(Records from a data collection)

_ _ _ _ _ _ _

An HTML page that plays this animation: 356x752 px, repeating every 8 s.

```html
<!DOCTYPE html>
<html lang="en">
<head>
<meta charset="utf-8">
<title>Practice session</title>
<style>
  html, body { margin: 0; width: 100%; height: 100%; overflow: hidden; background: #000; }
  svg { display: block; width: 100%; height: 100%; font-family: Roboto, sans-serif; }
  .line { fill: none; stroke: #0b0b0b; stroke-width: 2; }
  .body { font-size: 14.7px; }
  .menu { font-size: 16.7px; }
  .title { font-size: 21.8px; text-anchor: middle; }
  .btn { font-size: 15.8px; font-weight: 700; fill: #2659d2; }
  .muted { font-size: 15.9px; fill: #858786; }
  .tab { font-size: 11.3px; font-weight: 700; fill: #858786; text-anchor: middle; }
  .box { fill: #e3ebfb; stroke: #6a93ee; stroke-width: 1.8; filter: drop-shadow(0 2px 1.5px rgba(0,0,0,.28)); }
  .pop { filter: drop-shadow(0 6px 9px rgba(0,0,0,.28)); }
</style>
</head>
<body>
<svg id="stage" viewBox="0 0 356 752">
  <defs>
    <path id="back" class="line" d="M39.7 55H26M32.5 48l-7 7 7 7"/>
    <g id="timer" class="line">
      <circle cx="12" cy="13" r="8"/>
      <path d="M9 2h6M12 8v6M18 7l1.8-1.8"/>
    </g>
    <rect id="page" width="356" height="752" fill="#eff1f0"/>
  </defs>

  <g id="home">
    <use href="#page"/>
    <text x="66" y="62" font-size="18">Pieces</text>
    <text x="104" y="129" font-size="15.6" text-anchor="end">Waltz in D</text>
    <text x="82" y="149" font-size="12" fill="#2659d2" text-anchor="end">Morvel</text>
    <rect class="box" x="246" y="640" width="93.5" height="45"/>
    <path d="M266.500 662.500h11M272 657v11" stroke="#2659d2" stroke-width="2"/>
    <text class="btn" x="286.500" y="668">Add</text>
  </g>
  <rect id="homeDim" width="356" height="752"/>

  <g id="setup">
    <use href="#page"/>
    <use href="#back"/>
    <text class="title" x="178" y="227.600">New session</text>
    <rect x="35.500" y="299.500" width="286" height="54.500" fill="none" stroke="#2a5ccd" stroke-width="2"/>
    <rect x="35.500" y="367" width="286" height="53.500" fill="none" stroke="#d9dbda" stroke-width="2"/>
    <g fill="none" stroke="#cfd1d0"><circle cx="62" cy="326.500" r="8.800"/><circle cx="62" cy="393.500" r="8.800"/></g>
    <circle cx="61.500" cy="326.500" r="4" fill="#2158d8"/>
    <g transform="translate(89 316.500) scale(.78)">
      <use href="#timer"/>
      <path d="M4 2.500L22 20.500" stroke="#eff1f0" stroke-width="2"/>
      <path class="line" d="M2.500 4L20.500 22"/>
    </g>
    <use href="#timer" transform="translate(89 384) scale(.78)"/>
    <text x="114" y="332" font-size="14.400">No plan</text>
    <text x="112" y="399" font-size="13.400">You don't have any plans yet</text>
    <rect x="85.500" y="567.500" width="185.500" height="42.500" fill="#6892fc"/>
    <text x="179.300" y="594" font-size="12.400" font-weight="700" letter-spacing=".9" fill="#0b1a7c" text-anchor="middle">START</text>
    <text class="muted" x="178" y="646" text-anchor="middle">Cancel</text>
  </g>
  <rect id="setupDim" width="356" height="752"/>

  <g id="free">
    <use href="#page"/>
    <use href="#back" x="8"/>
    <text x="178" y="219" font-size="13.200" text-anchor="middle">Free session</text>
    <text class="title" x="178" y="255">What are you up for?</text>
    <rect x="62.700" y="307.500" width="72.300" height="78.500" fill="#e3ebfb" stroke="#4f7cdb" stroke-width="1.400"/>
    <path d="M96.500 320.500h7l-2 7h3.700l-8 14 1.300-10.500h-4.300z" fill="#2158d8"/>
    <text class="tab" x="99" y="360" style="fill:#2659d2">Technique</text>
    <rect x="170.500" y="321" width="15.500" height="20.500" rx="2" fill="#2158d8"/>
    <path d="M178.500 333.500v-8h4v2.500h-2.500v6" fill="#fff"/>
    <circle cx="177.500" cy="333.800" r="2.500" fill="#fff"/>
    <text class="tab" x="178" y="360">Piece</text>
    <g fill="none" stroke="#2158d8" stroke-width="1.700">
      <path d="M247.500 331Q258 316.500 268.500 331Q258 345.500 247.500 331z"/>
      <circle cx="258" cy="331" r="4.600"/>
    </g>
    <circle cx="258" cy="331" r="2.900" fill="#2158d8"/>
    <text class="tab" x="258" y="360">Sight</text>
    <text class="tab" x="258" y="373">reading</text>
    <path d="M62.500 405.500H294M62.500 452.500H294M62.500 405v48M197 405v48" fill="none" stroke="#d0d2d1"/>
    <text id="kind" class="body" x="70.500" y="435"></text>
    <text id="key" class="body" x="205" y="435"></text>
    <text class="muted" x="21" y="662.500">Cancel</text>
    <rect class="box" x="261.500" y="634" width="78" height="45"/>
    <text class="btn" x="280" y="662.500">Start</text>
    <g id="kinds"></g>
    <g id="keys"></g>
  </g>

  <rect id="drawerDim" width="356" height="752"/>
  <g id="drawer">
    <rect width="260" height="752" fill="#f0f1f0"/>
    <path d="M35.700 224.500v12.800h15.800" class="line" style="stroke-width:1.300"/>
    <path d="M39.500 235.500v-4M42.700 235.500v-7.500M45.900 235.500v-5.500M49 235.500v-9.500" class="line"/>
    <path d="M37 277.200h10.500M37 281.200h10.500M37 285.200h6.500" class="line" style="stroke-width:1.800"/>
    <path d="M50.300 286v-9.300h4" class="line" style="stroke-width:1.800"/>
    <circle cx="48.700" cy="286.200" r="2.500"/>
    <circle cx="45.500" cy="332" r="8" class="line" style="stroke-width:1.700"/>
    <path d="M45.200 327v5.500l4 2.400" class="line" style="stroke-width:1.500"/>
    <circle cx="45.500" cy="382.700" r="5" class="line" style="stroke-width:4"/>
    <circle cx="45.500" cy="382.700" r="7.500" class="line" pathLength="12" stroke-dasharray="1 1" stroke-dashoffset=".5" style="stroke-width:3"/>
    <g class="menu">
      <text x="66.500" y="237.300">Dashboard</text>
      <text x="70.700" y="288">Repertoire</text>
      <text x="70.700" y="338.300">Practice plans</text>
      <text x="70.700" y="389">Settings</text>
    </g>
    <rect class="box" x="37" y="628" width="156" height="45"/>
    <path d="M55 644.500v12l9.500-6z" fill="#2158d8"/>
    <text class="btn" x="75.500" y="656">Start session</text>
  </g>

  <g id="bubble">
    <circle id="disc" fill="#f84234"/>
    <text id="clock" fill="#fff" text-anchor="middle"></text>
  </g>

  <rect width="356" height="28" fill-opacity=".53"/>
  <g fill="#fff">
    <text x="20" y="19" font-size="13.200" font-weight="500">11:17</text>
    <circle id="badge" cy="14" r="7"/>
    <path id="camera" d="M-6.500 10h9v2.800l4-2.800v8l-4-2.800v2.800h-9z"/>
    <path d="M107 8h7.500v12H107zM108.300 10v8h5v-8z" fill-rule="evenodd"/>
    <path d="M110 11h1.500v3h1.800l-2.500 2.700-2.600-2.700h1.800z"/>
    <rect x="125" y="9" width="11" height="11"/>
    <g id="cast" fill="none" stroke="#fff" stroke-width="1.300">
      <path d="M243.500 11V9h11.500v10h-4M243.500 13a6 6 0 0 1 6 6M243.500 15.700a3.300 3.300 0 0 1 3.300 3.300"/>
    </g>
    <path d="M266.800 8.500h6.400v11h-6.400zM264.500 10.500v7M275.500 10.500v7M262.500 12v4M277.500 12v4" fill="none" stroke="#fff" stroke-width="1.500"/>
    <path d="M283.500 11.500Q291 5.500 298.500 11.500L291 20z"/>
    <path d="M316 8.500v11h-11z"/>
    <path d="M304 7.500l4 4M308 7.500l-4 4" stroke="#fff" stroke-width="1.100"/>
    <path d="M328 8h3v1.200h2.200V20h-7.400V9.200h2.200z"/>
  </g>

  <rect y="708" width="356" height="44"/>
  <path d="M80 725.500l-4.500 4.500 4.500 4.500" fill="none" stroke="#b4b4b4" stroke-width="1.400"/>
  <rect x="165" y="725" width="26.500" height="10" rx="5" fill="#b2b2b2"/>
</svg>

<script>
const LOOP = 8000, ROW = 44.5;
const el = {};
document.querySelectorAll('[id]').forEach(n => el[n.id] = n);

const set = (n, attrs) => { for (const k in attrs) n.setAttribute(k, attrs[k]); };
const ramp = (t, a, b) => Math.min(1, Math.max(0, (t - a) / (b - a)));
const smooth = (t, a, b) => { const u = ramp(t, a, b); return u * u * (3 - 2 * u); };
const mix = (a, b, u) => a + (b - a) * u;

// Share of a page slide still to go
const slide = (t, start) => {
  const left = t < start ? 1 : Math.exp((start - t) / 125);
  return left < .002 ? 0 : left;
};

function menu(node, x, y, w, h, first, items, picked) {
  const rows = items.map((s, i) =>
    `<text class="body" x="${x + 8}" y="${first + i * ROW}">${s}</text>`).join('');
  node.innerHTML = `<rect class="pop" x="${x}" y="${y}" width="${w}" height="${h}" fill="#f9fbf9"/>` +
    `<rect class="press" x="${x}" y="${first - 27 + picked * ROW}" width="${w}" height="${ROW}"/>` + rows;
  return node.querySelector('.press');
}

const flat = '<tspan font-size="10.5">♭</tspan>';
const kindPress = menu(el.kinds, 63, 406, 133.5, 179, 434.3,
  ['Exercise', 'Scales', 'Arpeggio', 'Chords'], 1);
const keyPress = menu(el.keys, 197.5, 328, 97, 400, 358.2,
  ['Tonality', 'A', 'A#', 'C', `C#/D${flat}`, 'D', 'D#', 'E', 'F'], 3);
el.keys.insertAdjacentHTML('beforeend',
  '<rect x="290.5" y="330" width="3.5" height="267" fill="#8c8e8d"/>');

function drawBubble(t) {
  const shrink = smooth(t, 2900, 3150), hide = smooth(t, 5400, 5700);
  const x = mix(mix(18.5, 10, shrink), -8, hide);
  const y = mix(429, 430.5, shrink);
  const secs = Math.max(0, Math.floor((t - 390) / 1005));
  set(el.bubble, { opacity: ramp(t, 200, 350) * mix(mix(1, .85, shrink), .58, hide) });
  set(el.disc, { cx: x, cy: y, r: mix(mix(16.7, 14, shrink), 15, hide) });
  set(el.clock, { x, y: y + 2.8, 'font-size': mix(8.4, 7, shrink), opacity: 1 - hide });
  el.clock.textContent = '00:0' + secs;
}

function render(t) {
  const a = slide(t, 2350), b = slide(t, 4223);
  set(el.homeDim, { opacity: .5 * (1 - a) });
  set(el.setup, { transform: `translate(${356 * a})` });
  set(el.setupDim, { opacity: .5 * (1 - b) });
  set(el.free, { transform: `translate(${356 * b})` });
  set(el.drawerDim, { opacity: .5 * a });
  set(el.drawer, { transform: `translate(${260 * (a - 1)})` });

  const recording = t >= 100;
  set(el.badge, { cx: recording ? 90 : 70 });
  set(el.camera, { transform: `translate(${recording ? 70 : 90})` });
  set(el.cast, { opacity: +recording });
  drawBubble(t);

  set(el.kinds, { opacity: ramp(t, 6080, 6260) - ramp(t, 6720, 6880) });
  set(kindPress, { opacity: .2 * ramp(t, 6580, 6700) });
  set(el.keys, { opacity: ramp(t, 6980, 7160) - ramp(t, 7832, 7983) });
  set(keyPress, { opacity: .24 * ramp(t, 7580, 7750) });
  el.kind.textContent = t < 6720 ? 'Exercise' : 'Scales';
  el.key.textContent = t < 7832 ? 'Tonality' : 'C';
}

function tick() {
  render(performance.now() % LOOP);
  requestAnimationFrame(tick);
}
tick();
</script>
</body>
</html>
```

_ _ _ _ _ _ _

#### EXERCISE DESCRIPTION
Among the lines above, find the ones containing "title" and copy them.

#### ANSWER SPACE
<title>Practice session</title>
  .title { font-size: 21.8px; text-anchor: middle; }
    <text class="title" x="178" y="227.600">New session</text>
    <text class="title" x="178" y="255">What are you up for?</text>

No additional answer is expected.